Tai Chi, a traditional Chinese form of exercise can help older adults avoid painful shingles by boosting their immunity. A study published in the April issue of the Journal of the American Geriatrics Society says that when older adults were given shingles vaccine and practiced Tai Chi, their immunity against the disease was considerably high.
Tai Chi is basically a martial art form thought to be a mixture of karate and Yoga which has a myriad of health benefits. Shingles is a painful disease caused by the varicella-zoster virus (VZV). It presents as a painful, blistery rash and affects at least one third of adults aged over 60.
Anyone who has had chickenpox as a child is at risk for developing shingles after the age of 50. The National Institute of Neurological Disorders and Stroke (NINDS) says that the first sign of shingles is often burning or tingling pain, or sometimes numbness or itch, in one particular location on only one side of the body.
Conducted at the University of California, Los Angeles, the study involved 112 people ages 59 to 86. In the 25 weeks duration, researchers found Tai Chi alone was capable of providing standard vaccine level immunity to older adults.

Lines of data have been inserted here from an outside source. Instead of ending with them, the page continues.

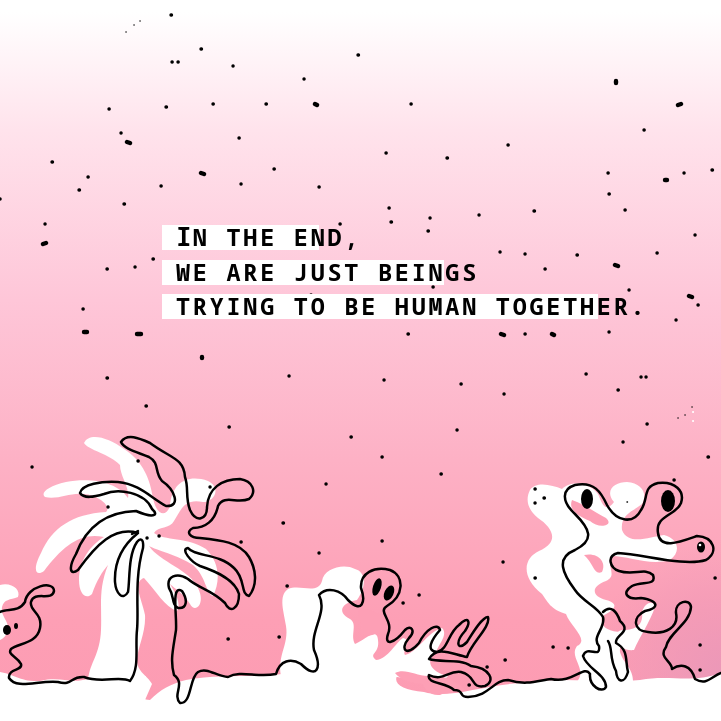
<!DOCTYPE html>
<html lang="en">
<head>
<meta charset="utf-8">
<title>In the end</title>
<style>
:root{--ink:#000;--paper:#fff;--blush:#fec6d8;--rose:#fd9fb5;--mauve:#ec98b8}
*{box-sizing:border-box;margin:0;padding:0}
html,body{width:721px;height:721px;overflow:hidden}
.poster{position:relative;width:721px;height:721px;overflow:hidden;background:radial-gradient(circle at 721px 670px,var(--mauve),transparent 130px),linear-gradient(#fff 0,#fff 12px,#ffe3ec 130px,var(--blush) 300px,#fdb1c5 460px,var(--rose) 620px,#fc9bb2 721px)}
.landscape{position:absolute;inset:0;display:block}
.land{fill:var(--paper)}
.gap{fill:var(--rose)}
.outline{fill:none;stroke:var(--ink);stroke-width:2.5;stroke-linecap:round;stroke-linejoin:round}
.stars{fill:none;stroke:var(--ink);stroke-linecap:round}
.quote{position:absolute;left:162px;top:225px;font:600 23.4px/25px "Noto Sans Mono","Liberation Mono",monospace;letter-spacing:2.8px;color:var(--ink);text-transform:uppercase}
.line{display:block;position:absolute;left:0;height:25px;padding-left:14px;white-space:pre;background:linear-gradient(var(--paper),var(--paper)) 0 0/var(--bar) 25px no-repeat}
.line-1{top:0;--bar:157px}
.line-2{top:35px;--bar:282px}
.line-3{top:69px;--bar:436px}
.initial{font-size:26px;letter-spacing:1.2px;line-height:20px}
</style>
</head>
<body>
<main class="poster">
<svg class="landscape" viewBox="0 0 721 721" width="721" height="721" aria-hidden="true">
<g class="land">
<path class="ground" d="M0 672C14 674 20 682 40 681C60 676 70 684 88 679C104 676 130 678 146 676C140 690 138 700 150 700C160 690 170 684 186 680C220 674 250 678 282 674C310 676 370 668 400 672C390 682 400 690 424 692C450 700 490 682 530 683C560 676 600 684 640 680C670 674 690 684 721 673V721H0Z"/>
<path class="small-beast" d="M0 585C12 582 21 590 18 597C10 600 4 599 2 607C0 616 9 620 8 630C6 638 0 640 0 640Z"/>
<path class="palm" d="M88 680C90 662 100 655 101 630C102 606 98 590 108 565C102 572 97 580 92 594C86 600 79 594 79 580C79 560 91 545 104 537C80 532 63 546 44 571C36 577 32 570 41 553C52 528 72 514 106 512C112 506 98 495 84 494C70 492 58 500 45 497C40 493 48 486 66 482C90 477 118 482 128 498C130 488 120 476 120 465C110 454 88 450 84 443C89 432 108 437 124 449C144 462 150 480 153 498C156 515 166 518 170 506C172 482 188 474 208 481C222 488 214 502 203 502C184 498 181 510 174 521C170 529 158 526 154 533C164 541 188 537 206 549C219 562 221 580 213 596C206 594 206 576 193 565C178 555 156 550 149 546C160 562 190 570 198 588C206 604 195 614 190 604C182 590 168 586 166 578C174 590 182 603 177 611C165 607 156 591 144 578C132 582 142 600 145 615C146 632 138 646 137 660C137 672 148 676 152 684L145 700Z"/>
<path class="caterpillar" d="M281 676C277 655 289 645 286 626C284 612 278 596 288 589C300 584 318 595 322 581C324 568 344 563 355 569C366 572 367 586 357 600C344 602 335 611 350 619C358 624 350 635 355 644C365 640 377 627 378 640C380 654 368 653 376 660C388 659 396 642 403 638C412 640 402 650 405 655C418 652 427 632 442 628C449 635 437 646 436 653C425 660 430 672 448 676L440 684C420 682 400 676 385 676Z"/>
<path class="big-beast" d="M530 490C536 481 552 485 562 489C570 480 590 482 598 494C602 503 605 514 614 502C604 490 615 482 627 482C642 483 648 494 642 504C634 511 620 514 622 530C628 546 650 537 664 535C679 539 681 552 670 560C650 566 628 556 612 556C606 568 618 575 606 581C590 587 592 596 606 600C622 604 612 612 602 616C598 632 620 634 634 630C640 644 618 640 620 652C624 665 634 668 633 684H575C590 670 568 658 577 646C590 640 570 626 566 614C550 609 548 602 542 594C520 576 524 558 539 551C560 542 553 528 538 518C526 508 526 498 530 490Z"/>
<path class="reaching-arm" d="M634 650C640 636 650 622 655 607C654 600 645 602 642 612C644 628 632 630 622 630C608 634 618 652 634 650Z"/>
</g>
<g class="gap">
<path d="M395 673C405 668 416 676 428 676C446 674 455 682 465 689C462 695 449 691 440 695C430 696 424 689 423 684C414 684 400 680 395 673Z"/>
<path d="M362 608C374 610 388 616 387 628C378 633 366 640 360 632C368 622 350 614 362 608Z"/>
<path d="M572 500C586 505 594 512 606 518C615 526 598 529 590 521C578 516 568 510 572 500Z"/>
<path d="M584 555C598 552 607 562 602 572C594 576 594 564 584 555Z"/>
</g>
<g class="outline">
<path class="left-outline" d="M0 612C8 608 18 613 25 602C27 586 54 580 54 591C52 602 34 590 31 602C29 611 43 613 40 628C37 644 18 643 11 649C7 655 17 656 21 664C23 671 8 668 9 678C17 690 38 680 58 682C73 686 70 676 84 677C102 684 120 675 130 681C140 668 135 648 137 630C139 610 134 580 143 548C144 538 140 538 137 542C128 555 130 580 128 592C123 601 116 594 115 582C114 560 123 545 138 533C114 526 96 545 78 570C70 576 68 568 76 554C84 533 100 512 136 511C152 518 160 516 152 509C145 492 118 488 104 494C94 497 84 499 80 493C82 484 102 481 118 482C140 484 152 499 166 506C182 507 174 489 162 481C154 472 160 463 149 457C137 452 124 449 121 442C127 433 139 438 150 443C170 458 184 458 185 477C189 488 185 497 190 510C196 523 207 520 207 507C208 488 222 479 240 479C253 481 257 492 249 499C237 504 224 494 218 506C215 521 205 528 193 528C185 532 190 538 200 538C220 540 240 542 249 557C256 569 258 585 249 596C240 594 246 579 234 568C219 553 195 557 188 548C180 549 191 562 200 566C218 572 235 580 239 594C239 609 230 614 225 603C212 590 198 588 188 579C177 572 166 576 169 588C175 597 171 604 178 608C187 609 188 600 182 591C171 584 177 614 176 630C173 650 170 660 174 675C186 684 172 694 180 703C192 704 189 678 198 672C207 667 216 676 228 677C241 670 257 678 276 674C280 660 291 658 301 664C317 680 322 668 314 650C310 630 328 612 319 595C327 586 341 590 348 600C362 614 366 602 361 588C360 573 374 566 390 570C405 576 404 596 387 606C377 612 394 620 388 634C384 646 394 644 405 630C411 624 416 631 409 638C399 650 407 657 419 643C426 629 438 622 440 630C432 639 425 651 437 652C448 650 448 633 459 625C469 615 471 622 465 631C455 642 457 652 467 642C472 634 482 617 488 617C491 627 471 643 467 657C452 654 437 645 429 659C440 663 460 658 471 666C490 668 496 681 485 686C470 689 477 676 461 672C448 670 443 682 429 675C426 684 446 682 454 690C465 690 458 697 468 697C490 696 493 680 508 680C527 686 540 680 551 679C573 684 584 664 590 674C589 686 602 694 606 687C606 674 587 669 583 656C587 644 601 660 599 646C591 637 606 628 603 617C597 606 583 602 575 590C563 574 555 558 575 550C595 540 590 529 575 514C561 501 562 489 575 485C594 481 601 492 607 505C617 523 634 524 641 510C649 498 642 487 658 483C675 481 685 491 681 503C676 516 655 515 658 533C660 550 680 542 697 536C714 537 719 552 706 560C684 567 643 554 618 553C606 556 610 568 619 571C634 576 645 567 653 575C657 586 642 581 632 586C621 593 627 600 641 598C661 601 658 609 645 611C632 617 633 631 648 632C666 635 679 627 676 613C675 601 690 598 691 607C690 624 669 632 666 647C658 658 672 661 672 669C681 663 691 665 695 679C707 686 712 676 721 673"/>
<path class="beast-leg" d="M603 612C611 604 617 612 620 621C633 632 614 635 616 643C629 650 625 661 628 672C624 685 617 682 616 671C609 658 613 648 608 641"/>
<path class="palm-core" d="M132 534L138 531"/>
</g>
<g class="eyes">
<ellipse cx="587" cy="499" rx="6" ry="10"/>
<ellipse cx="668" cy="501" rx="7" ry="11"/>
<ellipse cx="701" cy="547" rx="4" ry="5.5"/>
<circle class="land" cx="700" cy="545" r="1.3"/>
<ellipse cx="377" cy="587" rx="4" ry="9" transform="rotate(18 377 587)"/>
<ellipse cx="389" cy="593" rx="4.5" ry="8" transform="rotate(25 389 593)"/>
<ellipse cx="7" cy="630" rx="4" ry="5"/>
<ellipse cx="16" cy="626" rx="2" ry="3"/>
</g>
<g class="stars">
<path stroke-width="3.4" d="M171 15h.5M201 49h.5M233 66h.1M304 79h.1M358 55h.5M172 62h.2M178 62h.2M109 109h.2M166 107h.5M213 104h.3M266 104h.4M411 104h.2M121 133h.1M239 138h.2M52 162h.5M88 177h.2M79 190h.5M161 186h.2M124 204h.5M241 184h.1M274 169h.3M319 187h.2M386 153h.2M447 158h.5M508 145h.2M644 130h.2M608 173h.2M609 194h.3M625 210h.2M684 173h.1M712 170h.5M0 199h.1M45 224h.1M340 224h.2M389 208h.2M391 222h.5M430 218h.1M428 231h.4M479 215h.1M534 211h.5M695 235h.1M657 253h.2M577 255h.4M500 252h.1M525 254h.1M545 269h.2M107 269h.3M135 267h.1M153 259h.4M433 287h.2M311 295h.1M629 290h.1M698 305h.2M83 309h.2M408 334h.4M525 334h.2M609 332h.1M676 320h.1M107 378h.5M146 406h.4M289 376h.1M384 380h.1M461 384h.2M504 394h.1M586 374h.2M618 390h.3M641 377h.1M646 377h.1M647 424h.2M623 442h.1M457 430h.1M351 437h.3M382 457h.2M229 427h.3M32 467h.1M326 484h.1M441 474h.3M708 457h.5M674 480h.2M535 489h.2M535 503h.1M544 498h.4M283 523h.5M241 542h.2M319 553h.1M382 541h.2M287 586h.3M228 639h.3M279 637h.3M403 603h.2M419 595h.2M535 578h.3M503 562h.1M553 647h.2M505 660h.3M487 667h.2M469 685h.3M568 648h.2M700 645h.2M700 670h.2M138 461h.2M210 487h.1M108 507h.1M147 538h.1M159 536h.2M715 578h.2"/>
<path stroke-width="4.4" d="M127 142l3 1M201 173l3 1M43 244l3-1M315 104l2 1M616 81v2M678 105l3-1M665 180l2 0M615 265l3 1M689 296l3 1M84 332l3 0M137 334l4 0M202 357v1M501 334l3 1M552 334l2 1"/>
<path stroke-width="1.4" d="M134 25h.1M126 32h.1M140 21h.1M678 418h.1M685 415h.1M692 407h.1M627 502h.5"/>
<path stroke="#fff" stroke-width="2" d="M693 412h.1M693 421h.1"/>
</g>
</svg>
<p class="quote">
<span class="line line-1"><span class="initial">I</span>n the end,</span>
<span class="line line-2">we are just beings</span>
<span class="line line-3">trying to be human together.</span>
</p>
</main>
</body>
</html>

For the first 16 weeks, the participants took part in Tai Chi or a health education program that provided 120 minutes of instruction weekly. Following this, participants in both groups were given a single injection of VARIVAX. The latter is a chickenpox vaccine approved for use in 1995.

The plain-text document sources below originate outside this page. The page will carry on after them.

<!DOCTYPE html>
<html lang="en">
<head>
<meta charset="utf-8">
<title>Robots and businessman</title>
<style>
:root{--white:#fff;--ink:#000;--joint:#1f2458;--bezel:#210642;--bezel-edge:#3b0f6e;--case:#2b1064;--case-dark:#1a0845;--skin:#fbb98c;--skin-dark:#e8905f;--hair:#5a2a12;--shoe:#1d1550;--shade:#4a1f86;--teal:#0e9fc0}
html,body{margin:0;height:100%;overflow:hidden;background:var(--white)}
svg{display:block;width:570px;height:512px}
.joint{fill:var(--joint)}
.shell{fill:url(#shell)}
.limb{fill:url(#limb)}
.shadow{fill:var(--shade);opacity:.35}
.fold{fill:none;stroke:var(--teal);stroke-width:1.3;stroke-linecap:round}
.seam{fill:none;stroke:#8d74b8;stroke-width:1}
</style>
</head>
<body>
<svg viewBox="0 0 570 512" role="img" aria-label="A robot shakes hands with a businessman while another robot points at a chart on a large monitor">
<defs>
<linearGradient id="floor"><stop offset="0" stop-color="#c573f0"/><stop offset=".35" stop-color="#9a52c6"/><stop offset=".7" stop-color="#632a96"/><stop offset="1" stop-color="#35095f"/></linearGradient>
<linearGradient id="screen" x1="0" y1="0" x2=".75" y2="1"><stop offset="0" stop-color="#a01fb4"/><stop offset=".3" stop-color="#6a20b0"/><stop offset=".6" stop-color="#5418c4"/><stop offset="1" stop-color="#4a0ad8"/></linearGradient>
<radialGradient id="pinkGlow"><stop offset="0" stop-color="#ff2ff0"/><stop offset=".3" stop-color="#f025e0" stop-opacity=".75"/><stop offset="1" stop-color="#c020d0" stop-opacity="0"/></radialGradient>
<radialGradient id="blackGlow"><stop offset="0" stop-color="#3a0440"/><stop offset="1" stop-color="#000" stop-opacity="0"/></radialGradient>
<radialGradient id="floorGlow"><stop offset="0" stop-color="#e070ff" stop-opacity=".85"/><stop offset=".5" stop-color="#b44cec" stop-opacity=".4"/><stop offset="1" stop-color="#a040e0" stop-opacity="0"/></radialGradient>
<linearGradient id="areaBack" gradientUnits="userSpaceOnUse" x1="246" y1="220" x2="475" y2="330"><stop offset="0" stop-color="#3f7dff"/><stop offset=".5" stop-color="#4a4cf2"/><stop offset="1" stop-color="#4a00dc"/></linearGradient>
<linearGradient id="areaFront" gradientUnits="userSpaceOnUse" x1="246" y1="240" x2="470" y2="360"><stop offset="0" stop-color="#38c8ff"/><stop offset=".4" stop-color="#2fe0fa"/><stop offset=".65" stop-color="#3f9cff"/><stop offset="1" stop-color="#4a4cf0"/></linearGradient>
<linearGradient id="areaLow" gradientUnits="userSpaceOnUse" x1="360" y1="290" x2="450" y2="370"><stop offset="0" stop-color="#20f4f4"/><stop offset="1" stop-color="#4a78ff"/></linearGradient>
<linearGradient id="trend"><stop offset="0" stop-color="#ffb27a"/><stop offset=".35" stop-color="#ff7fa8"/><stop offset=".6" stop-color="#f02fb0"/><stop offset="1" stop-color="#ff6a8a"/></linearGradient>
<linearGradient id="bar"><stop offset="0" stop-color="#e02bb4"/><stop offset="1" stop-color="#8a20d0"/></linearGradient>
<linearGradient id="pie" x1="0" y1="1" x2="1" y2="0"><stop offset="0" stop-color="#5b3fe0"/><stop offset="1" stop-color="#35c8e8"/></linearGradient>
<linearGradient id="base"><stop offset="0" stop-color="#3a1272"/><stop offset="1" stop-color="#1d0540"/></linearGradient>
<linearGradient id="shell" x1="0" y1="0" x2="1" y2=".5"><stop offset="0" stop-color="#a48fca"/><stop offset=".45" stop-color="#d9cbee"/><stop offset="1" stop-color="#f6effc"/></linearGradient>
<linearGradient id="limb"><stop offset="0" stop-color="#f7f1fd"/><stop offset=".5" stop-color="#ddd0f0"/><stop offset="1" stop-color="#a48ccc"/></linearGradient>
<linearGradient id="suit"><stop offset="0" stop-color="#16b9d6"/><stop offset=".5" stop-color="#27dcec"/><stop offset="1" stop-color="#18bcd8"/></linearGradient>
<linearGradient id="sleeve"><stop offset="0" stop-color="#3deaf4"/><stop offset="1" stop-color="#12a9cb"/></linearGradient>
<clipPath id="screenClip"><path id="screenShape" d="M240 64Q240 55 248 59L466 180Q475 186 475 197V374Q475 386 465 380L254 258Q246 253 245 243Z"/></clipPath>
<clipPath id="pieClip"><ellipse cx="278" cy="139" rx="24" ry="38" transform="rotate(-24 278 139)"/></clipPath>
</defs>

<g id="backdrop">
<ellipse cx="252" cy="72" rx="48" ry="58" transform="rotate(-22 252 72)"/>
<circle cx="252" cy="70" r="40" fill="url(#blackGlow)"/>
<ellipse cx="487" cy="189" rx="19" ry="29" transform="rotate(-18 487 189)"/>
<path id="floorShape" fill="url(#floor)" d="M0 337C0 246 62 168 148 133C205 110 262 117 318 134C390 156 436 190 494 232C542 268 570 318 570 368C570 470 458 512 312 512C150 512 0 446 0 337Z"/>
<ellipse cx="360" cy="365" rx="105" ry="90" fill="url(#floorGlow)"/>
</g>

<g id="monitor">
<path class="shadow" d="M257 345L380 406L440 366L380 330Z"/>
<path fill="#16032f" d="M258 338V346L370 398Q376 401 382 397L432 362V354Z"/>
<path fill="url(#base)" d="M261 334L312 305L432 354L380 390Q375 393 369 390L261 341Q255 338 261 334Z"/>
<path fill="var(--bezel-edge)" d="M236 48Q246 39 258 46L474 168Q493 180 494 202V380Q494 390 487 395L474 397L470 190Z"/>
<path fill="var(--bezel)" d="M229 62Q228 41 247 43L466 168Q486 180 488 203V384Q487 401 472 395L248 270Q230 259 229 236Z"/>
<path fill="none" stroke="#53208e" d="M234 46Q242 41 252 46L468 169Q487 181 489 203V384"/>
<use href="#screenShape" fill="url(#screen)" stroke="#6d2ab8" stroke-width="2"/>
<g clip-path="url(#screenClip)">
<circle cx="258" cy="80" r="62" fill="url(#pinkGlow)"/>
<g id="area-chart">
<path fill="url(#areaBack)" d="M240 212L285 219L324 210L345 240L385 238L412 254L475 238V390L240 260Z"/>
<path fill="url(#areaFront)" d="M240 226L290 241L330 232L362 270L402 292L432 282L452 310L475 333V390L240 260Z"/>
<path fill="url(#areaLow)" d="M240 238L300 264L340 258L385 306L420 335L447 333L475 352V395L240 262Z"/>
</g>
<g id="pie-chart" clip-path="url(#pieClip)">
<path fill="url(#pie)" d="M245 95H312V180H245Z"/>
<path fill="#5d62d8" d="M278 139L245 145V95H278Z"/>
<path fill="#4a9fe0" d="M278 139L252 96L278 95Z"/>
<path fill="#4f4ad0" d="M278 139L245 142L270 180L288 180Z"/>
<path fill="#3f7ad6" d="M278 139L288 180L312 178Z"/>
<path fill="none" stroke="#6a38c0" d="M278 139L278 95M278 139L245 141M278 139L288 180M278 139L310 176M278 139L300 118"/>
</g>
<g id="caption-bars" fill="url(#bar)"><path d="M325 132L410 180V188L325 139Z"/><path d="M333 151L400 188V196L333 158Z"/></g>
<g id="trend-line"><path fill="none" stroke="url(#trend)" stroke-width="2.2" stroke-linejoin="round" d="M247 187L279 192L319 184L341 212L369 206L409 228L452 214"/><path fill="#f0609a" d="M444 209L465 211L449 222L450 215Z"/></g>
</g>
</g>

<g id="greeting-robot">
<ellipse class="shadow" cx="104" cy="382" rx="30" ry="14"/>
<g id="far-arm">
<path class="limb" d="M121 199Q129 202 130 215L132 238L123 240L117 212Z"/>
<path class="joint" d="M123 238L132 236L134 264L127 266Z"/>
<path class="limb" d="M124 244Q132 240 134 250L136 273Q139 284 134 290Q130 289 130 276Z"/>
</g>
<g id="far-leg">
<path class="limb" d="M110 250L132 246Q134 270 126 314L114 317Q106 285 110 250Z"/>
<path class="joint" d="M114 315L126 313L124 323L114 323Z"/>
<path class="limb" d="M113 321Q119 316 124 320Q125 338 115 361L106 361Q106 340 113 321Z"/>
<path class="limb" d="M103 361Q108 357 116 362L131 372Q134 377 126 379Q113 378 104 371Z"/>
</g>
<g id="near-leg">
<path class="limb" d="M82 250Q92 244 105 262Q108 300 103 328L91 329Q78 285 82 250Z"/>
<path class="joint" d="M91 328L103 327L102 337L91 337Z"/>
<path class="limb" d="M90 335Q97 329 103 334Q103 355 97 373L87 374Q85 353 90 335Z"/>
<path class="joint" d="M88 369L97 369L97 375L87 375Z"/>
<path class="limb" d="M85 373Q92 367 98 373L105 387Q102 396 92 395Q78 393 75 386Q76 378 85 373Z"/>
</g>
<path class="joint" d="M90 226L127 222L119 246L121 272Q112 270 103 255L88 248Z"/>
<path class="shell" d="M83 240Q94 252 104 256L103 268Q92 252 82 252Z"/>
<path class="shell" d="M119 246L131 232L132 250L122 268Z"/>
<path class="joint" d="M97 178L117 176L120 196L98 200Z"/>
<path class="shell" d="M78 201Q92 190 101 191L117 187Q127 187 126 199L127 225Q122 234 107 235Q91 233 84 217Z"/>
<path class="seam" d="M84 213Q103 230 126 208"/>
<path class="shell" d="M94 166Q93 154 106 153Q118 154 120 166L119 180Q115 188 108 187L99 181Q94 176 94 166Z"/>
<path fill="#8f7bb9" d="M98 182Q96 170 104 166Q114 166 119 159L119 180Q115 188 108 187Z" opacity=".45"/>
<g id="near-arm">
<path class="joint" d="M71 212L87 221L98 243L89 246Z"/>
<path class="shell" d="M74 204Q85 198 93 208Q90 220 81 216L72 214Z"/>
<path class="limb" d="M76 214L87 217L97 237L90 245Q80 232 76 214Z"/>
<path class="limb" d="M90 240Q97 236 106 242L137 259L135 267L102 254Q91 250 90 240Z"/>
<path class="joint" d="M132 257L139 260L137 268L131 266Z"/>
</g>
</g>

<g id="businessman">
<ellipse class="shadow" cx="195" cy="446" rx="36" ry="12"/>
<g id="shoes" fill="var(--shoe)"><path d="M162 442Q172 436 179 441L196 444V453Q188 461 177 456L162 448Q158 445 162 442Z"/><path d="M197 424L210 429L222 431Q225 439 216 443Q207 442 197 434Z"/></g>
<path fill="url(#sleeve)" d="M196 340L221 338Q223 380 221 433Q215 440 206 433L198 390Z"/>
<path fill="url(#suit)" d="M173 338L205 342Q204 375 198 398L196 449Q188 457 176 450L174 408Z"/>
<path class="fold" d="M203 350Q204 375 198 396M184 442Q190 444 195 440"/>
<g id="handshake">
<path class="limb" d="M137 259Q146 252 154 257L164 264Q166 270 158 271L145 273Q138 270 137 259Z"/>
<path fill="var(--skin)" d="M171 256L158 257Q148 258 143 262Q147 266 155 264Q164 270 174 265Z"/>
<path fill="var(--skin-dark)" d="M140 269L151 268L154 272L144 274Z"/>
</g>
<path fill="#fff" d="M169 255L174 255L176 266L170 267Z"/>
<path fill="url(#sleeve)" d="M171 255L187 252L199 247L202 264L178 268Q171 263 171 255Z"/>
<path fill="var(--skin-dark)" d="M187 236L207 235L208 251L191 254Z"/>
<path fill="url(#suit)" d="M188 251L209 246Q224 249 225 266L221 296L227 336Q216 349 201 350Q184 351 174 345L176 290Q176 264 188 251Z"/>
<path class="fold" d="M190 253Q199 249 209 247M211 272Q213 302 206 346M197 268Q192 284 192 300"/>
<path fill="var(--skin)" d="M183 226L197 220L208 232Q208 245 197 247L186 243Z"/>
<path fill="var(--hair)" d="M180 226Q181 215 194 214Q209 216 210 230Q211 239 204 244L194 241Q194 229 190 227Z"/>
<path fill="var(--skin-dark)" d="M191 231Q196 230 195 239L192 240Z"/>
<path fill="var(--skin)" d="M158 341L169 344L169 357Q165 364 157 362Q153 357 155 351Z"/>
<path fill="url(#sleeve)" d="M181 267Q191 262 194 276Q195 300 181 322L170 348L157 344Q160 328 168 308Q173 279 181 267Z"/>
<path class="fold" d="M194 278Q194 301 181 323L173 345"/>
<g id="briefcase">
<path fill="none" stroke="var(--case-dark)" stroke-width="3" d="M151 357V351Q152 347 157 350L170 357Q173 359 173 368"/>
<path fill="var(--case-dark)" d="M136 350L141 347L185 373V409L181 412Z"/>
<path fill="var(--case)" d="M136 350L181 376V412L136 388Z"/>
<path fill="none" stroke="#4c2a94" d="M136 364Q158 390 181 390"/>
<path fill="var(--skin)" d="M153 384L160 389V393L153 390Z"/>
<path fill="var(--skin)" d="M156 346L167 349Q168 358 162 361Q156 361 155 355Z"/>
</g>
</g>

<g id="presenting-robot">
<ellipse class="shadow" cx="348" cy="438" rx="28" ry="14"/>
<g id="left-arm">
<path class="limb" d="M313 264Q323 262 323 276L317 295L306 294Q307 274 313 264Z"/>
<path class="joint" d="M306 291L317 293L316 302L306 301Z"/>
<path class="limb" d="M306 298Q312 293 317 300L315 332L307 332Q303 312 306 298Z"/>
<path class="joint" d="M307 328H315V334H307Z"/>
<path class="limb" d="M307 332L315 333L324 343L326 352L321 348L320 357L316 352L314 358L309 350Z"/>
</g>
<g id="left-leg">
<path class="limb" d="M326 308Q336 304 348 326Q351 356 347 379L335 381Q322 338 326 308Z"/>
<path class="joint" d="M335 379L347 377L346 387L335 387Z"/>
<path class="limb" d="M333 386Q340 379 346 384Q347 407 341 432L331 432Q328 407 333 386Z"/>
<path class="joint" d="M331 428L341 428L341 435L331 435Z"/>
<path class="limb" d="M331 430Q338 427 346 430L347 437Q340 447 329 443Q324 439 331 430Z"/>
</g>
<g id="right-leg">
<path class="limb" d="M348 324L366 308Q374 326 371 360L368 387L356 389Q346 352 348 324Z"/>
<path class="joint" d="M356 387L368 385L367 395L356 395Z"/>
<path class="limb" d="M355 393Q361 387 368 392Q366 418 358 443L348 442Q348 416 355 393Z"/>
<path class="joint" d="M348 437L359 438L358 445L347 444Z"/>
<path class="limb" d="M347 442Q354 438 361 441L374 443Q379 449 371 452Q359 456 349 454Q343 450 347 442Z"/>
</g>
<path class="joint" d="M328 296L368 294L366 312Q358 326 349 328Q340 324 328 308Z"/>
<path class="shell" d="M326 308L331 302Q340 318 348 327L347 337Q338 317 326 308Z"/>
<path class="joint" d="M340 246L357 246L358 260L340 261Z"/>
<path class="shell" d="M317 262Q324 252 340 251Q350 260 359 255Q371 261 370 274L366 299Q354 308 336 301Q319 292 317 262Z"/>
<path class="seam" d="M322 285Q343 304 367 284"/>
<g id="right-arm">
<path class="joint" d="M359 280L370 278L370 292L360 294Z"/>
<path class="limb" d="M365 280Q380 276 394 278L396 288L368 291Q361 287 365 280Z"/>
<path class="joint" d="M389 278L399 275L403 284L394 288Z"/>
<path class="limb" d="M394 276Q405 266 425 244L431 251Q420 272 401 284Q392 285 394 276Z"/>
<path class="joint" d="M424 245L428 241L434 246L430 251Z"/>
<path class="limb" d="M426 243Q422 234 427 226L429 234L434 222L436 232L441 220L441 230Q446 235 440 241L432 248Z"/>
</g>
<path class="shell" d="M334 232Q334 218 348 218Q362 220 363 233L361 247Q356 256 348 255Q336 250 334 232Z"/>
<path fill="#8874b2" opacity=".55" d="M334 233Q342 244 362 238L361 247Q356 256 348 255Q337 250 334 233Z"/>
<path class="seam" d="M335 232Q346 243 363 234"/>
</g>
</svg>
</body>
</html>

Lead author Michael Irwin, professor of psychiatry at the Semel Institute for Neuroscience and Human Behavior at UCLA, said the study was exciting as it showed behavioral modifications like Tai Chi were capable of triggering a positive, virus-specific immune response.
In patients who were given shingles vaccine and advised Tai Chi, the immunity levels were comparable to those normally seen in middle age. The Tai Chi group also demonstrated significant improvements in physical functioning, bodily pain, vitality and mental health.
“Since older adults often show blunted protective responses to vaccines, this study suggests that T’ai chi is an approach that might complement and augment the efficacy of other vaccines, such as influenza,” Irwin pointed out.